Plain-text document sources
= Beginning of Section =

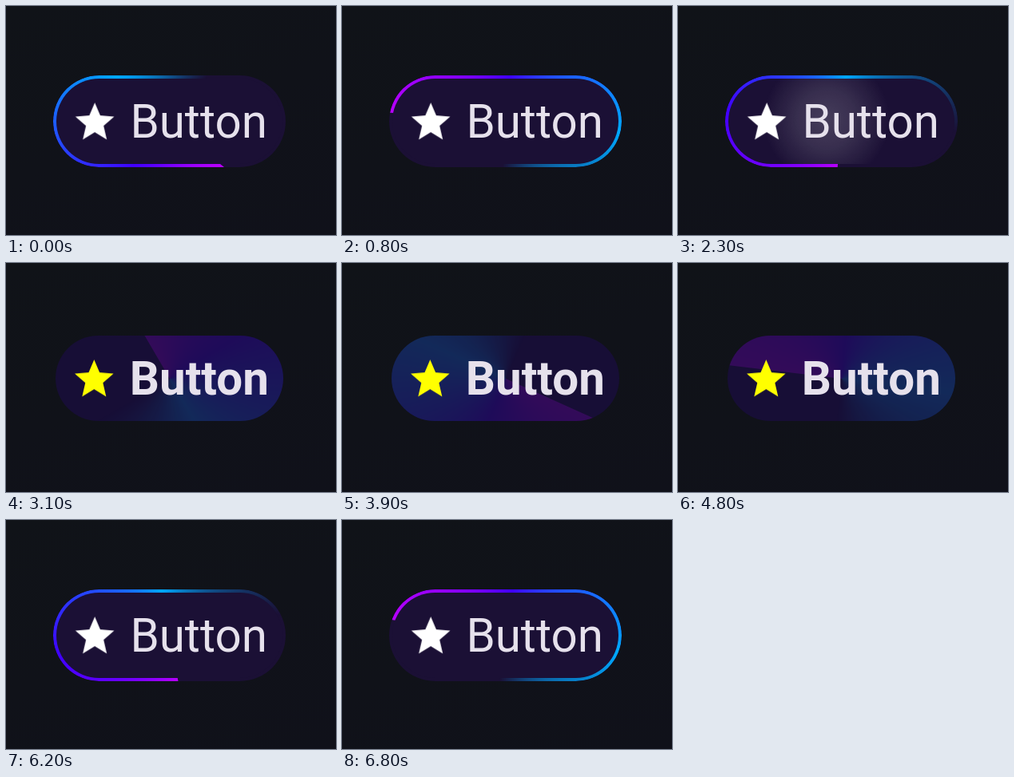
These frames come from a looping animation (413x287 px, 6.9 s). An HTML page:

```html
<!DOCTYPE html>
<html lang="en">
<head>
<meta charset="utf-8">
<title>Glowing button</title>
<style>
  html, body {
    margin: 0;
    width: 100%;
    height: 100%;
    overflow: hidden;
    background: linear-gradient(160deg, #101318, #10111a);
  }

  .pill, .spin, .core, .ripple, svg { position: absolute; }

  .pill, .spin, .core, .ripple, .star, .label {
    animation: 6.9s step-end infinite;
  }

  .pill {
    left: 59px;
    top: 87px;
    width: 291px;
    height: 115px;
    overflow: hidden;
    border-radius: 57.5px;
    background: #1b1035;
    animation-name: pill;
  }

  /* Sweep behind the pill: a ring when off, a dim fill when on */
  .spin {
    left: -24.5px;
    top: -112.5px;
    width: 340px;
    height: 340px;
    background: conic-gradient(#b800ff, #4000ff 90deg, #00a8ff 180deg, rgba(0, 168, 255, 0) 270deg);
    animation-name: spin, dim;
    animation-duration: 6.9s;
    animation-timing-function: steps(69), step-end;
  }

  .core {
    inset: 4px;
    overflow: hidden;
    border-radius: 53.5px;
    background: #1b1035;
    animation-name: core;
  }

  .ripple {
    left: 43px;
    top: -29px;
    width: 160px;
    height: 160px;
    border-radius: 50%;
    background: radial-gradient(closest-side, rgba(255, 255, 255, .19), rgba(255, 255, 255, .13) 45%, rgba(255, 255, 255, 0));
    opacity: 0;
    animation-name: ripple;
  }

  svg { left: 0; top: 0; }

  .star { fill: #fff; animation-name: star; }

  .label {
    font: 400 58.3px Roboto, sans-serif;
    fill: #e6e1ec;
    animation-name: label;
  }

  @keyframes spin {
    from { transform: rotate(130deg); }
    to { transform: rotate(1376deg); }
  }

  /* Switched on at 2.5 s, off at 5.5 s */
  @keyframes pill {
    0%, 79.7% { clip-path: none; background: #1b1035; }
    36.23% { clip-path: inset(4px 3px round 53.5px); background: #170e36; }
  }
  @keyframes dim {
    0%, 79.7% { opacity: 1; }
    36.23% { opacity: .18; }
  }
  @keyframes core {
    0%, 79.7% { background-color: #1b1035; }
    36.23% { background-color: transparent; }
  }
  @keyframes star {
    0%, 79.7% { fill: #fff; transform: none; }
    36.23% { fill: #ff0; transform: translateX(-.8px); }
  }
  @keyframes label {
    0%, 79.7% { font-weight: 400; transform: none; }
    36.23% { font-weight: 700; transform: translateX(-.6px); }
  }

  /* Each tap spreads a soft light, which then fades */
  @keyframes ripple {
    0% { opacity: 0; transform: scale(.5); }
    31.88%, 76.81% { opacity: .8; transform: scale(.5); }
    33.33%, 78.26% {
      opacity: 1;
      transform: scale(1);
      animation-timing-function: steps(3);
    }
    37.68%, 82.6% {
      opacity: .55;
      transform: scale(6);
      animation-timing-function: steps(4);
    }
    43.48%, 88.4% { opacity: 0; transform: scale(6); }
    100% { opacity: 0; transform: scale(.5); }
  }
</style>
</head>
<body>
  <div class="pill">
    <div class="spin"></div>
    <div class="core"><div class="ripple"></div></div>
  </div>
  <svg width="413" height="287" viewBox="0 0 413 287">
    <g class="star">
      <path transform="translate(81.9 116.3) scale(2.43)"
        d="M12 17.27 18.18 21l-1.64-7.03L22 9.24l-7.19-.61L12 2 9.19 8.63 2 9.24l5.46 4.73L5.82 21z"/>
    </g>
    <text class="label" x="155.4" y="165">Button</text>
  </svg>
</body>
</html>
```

= End of Section =
= Beginning of Section =

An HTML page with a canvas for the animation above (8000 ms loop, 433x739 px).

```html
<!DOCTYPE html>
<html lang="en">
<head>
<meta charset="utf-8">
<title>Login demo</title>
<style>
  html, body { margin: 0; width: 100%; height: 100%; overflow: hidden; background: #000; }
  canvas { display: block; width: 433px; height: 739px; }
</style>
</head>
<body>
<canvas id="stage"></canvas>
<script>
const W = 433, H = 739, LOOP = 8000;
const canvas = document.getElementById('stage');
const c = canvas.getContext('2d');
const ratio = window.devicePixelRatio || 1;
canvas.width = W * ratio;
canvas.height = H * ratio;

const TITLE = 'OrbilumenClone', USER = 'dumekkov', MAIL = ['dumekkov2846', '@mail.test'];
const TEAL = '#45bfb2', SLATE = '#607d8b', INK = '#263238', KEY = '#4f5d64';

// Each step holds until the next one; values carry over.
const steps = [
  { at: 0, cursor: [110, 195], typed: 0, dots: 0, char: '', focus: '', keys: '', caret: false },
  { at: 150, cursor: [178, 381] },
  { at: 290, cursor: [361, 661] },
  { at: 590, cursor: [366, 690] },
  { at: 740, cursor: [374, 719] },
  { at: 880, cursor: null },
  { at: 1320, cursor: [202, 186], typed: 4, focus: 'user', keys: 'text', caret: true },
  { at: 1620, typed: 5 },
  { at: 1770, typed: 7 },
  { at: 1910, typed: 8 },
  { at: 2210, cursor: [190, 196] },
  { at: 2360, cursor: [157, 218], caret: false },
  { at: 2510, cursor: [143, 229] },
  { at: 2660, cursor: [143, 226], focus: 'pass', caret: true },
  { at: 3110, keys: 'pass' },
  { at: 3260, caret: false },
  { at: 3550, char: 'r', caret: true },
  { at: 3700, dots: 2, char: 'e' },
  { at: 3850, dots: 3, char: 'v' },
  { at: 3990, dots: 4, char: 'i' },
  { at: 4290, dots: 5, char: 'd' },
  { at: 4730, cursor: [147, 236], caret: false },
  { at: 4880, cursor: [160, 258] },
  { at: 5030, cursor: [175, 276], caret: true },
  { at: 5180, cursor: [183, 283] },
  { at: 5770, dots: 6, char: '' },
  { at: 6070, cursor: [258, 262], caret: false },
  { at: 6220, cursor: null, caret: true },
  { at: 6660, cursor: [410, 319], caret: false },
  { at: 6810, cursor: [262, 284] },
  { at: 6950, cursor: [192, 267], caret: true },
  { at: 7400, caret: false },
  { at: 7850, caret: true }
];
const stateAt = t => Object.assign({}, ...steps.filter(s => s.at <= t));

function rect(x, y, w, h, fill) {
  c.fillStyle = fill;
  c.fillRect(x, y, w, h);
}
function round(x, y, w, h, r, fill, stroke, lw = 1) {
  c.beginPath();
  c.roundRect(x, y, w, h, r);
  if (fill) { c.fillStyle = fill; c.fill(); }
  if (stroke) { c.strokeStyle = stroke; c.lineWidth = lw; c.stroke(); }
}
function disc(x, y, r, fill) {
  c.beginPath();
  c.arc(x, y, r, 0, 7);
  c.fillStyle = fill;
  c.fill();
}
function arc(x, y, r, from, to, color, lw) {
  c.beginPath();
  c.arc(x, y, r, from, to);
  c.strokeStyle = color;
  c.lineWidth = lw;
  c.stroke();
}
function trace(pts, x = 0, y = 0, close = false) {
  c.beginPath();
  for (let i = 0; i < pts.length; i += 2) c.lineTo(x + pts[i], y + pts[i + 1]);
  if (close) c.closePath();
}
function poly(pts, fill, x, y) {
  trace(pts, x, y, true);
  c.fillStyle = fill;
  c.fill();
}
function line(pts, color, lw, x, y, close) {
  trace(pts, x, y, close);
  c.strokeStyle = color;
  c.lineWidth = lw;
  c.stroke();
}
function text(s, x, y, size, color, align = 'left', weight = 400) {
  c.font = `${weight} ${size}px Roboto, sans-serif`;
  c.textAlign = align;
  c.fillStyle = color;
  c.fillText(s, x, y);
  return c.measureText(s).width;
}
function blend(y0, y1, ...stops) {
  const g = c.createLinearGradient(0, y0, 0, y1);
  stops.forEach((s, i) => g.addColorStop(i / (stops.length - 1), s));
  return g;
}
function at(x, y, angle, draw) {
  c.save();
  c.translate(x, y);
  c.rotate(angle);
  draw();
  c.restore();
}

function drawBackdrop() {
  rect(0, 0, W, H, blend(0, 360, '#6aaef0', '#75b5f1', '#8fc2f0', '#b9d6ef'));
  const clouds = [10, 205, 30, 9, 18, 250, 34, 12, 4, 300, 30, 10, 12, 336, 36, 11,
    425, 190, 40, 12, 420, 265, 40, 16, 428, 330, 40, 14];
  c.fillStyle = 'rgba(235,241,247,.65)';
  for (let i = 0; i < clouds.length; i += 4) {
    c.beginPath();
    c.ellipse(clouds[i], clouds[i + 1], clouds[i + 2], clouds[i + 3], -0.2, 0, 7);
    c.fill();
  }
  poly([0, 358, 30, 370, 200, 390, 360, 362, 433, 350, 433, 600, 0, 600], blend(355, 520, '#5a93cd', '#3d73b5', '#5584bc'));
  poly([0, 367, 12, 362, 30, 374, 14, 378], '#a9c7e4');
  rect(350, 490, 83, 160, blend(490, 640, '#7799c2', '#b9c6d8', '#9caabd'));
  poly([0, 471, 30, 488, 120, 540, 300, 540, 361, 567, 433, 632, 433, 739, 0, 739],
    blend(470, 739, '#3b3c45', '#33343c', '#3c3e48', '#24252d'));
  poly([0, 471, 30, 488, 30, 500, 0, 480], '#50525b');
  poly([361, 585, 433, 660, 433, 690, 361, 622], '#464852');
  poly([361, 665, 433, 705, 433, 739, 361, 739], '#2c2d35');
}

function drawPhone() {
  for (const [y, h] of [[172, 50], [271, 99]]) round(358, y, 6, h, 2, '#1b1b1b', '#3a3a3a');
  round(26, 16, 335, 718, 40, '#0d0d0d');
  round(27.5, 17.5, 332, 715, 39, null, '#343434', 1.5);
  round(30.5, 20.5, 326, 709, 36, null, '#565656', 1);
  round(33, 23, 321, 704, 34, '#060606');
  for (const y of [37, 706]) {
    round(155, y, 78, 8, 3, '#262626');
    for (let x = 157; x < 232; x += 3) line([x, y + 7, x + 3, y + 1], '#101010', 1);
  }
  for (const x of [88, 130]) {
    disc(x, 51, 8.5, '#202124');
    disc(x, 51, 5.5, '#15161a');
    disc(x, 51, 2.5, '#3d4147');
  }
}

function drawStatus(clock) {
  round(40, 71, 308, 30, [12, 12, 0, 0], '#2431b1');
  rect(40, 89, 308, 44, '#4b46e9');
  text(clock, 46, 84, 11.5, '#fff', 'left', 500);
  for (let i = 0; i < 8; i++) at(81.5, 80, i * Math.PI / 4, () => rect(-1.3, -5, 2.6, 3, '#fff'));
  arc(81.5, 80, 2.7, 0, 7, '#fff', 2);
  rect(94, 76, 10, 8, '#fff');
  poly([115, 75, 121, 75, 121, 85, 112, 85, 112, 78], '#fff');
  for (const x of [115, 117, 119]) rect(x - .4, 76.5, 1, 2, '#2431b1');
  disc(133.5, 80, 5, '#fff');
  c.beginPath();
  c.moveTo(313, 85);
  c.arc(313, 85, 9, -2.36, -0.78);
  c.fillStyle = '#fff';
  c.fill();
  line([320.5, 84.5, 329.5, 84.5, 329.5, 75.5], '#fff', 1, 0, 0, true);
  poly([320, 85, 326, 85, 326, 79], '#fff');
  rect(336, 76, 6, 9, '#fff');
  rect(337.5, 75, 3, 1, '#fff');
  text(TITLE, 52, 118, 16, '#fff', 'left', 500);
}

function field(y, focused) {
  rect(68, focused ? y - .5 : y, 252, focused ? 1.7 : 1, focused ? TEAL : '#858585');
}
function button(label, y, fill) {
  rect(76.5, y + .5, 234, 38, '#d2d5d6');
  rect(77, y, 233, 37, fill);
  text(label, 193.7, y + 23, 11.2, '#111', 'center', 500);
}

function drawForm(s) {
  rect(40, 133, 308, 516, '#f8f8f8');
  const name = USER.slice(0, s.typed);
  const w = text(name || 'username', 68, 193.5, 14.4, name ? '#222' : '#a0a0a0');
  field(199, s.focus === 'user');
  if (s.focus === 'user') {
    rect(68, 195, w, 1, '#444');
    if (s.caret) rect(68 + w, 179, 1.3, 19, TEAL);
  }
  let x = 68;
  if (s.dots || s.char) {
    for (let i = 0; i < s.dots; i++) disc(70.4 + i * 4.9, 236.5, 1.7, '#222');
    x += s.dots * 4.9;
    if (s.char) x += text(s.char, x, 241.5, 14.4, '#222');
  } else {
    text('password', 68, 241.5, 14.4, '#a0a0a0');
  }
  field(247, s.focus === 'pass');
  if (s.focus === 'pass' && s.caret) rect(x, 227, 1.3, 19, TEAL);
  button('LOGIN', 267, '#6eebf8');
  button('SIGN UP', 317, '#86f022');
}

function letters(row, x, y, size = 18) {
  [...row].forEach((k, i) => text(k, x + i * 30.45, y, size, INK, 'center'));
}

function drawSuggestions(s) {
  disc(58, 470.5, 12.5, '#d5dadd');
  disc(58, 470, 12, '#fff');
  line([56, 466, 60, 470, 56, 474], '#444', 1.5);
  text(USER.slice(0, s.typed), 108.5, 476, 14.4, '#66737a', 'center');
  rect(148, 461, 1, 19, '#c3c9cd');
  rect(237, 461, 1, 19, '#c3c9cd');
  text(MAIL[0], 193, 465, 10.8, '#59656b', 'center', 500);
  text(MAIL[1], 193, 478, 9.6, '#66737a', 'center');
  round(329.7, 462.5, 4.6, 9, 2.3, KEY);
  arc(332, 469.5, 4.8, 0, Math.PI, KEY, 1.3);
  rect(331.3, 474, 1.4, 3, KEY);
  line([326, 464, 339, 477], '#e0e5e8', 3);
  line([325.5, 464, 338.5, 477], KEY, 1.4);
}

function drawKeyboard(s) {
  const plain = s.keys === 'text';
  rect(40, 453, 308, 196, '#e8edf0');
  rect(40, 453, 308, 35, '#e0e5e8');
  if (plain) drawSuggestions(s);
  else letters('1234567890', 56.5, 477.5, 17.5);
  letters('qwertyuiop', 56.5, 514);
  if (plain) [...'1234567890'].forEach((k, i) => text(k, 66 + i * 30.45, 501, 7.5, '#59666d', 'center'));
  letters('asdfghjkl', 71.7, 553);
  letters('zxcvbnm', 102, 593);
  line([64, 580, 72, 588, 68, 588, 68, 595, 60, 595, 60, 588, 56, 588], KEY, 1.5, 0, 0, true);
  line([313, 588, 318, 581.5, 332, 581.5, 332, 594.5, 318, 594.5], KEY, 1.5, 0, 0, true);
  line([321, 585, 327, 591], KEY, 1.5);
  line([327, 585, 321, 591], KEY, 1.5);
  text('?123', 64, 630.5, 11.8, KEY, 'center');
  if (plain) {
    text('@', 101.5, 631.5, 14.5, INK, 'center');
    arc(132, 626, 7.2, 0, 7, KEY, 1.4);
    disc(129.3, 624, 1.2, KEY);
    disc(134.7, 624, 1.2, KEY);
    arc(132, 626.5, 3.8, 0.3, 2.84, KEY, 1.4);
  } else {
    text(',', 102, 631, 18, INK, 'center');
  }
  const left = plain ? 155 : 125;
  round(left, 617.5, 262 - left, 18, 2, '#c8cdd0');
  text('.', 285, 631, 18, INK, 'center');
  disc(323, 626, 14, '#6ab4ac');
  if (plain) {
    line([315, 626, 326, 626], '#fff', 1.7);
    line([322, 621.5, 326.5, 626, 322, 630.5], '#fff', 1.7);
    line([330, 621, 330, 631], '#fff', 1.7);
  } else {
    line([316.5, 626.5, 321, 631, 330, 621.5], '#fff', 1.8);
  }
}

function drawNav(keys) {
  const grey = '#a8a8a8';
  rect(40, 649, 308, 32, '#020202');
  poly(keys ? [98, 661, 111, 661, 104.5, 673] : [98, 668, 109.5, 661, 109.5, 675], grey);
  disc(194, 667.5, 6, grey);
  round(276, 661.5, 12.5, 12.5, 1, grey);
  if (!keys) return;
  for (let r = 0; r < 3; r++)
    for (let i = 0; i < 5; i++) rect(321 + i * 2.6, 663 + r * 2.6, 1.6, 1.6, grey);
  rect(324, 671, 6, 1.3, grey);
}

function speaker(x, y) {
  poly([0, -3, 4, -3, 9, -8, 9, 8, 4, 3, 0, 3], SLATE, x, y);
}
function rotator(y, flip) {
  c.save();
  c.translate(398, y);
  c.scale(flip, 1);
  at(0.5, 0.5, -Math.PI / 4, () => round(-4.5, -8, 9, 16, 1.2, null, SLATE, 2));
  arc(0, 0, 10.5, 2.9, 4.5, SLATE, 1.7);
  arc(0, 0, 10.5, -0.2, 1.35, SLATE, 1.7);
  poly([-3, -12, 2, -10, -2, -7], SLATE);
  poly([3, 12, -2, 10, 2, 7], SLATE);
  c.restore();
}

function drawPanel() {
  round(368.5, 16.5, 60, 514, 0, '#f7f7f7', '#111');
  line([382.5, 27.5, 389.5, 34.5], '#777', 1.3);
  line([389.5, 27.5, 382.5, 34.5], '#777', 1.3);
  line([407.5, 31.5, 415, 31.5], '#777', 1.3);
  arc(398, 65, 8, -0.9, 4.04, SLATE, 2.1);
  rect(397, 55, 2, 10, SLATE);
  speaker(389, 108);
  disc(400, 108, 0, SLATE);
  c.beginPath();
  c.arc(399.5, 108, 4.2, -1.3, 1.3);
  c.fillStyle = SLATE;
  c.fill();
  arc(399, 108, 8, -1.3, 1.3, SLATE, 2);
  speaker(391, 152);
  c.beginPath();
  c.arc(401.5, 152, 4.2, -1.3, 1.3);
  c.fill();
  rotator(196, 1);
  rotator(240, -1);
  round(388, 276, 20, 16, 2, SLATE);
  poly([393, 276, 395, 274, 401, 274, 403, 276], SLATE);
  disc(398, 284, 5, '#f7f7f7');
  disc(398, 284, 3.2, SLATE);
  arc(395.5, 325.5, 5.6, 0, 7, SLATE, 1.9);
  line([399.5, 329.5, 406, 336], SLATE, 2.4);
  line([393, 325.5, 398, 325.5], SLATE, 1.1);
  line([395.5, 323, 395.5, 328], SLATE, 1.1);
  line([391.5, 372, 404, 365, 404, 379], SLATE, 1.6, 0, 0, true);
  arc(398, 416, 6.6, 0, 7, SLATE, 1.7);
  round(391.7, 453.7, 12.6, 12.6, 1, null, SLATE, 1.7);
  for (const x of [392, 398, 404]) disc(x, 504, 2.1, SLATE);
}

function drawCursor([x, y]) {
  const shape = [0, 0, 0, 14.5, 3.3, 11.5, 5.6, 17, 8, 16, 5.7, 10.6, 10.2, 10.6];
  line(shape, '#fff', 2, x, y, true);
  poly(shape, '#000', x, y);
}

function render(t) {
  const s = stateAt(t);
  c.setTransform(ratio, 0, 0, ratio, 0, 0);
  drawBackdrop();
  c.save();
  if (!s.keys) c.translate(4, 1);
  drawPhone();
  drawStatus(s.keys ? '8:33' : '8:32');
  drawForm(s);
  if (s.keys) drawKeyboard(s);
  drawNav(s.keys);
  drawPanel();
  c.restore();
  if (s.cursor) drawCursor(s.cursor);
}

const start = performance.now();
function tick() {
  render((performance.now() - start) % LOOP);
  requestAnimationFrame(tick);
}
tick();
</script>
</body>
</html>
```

= End of Section =

(How to complete this task):
Each line in the data that holds the string "rotate" needs to be copied.

(Your solution):
    from { transform: rotate(130deg); }
    to { transform: rotate(1376deg); }
  c.rotate(angle);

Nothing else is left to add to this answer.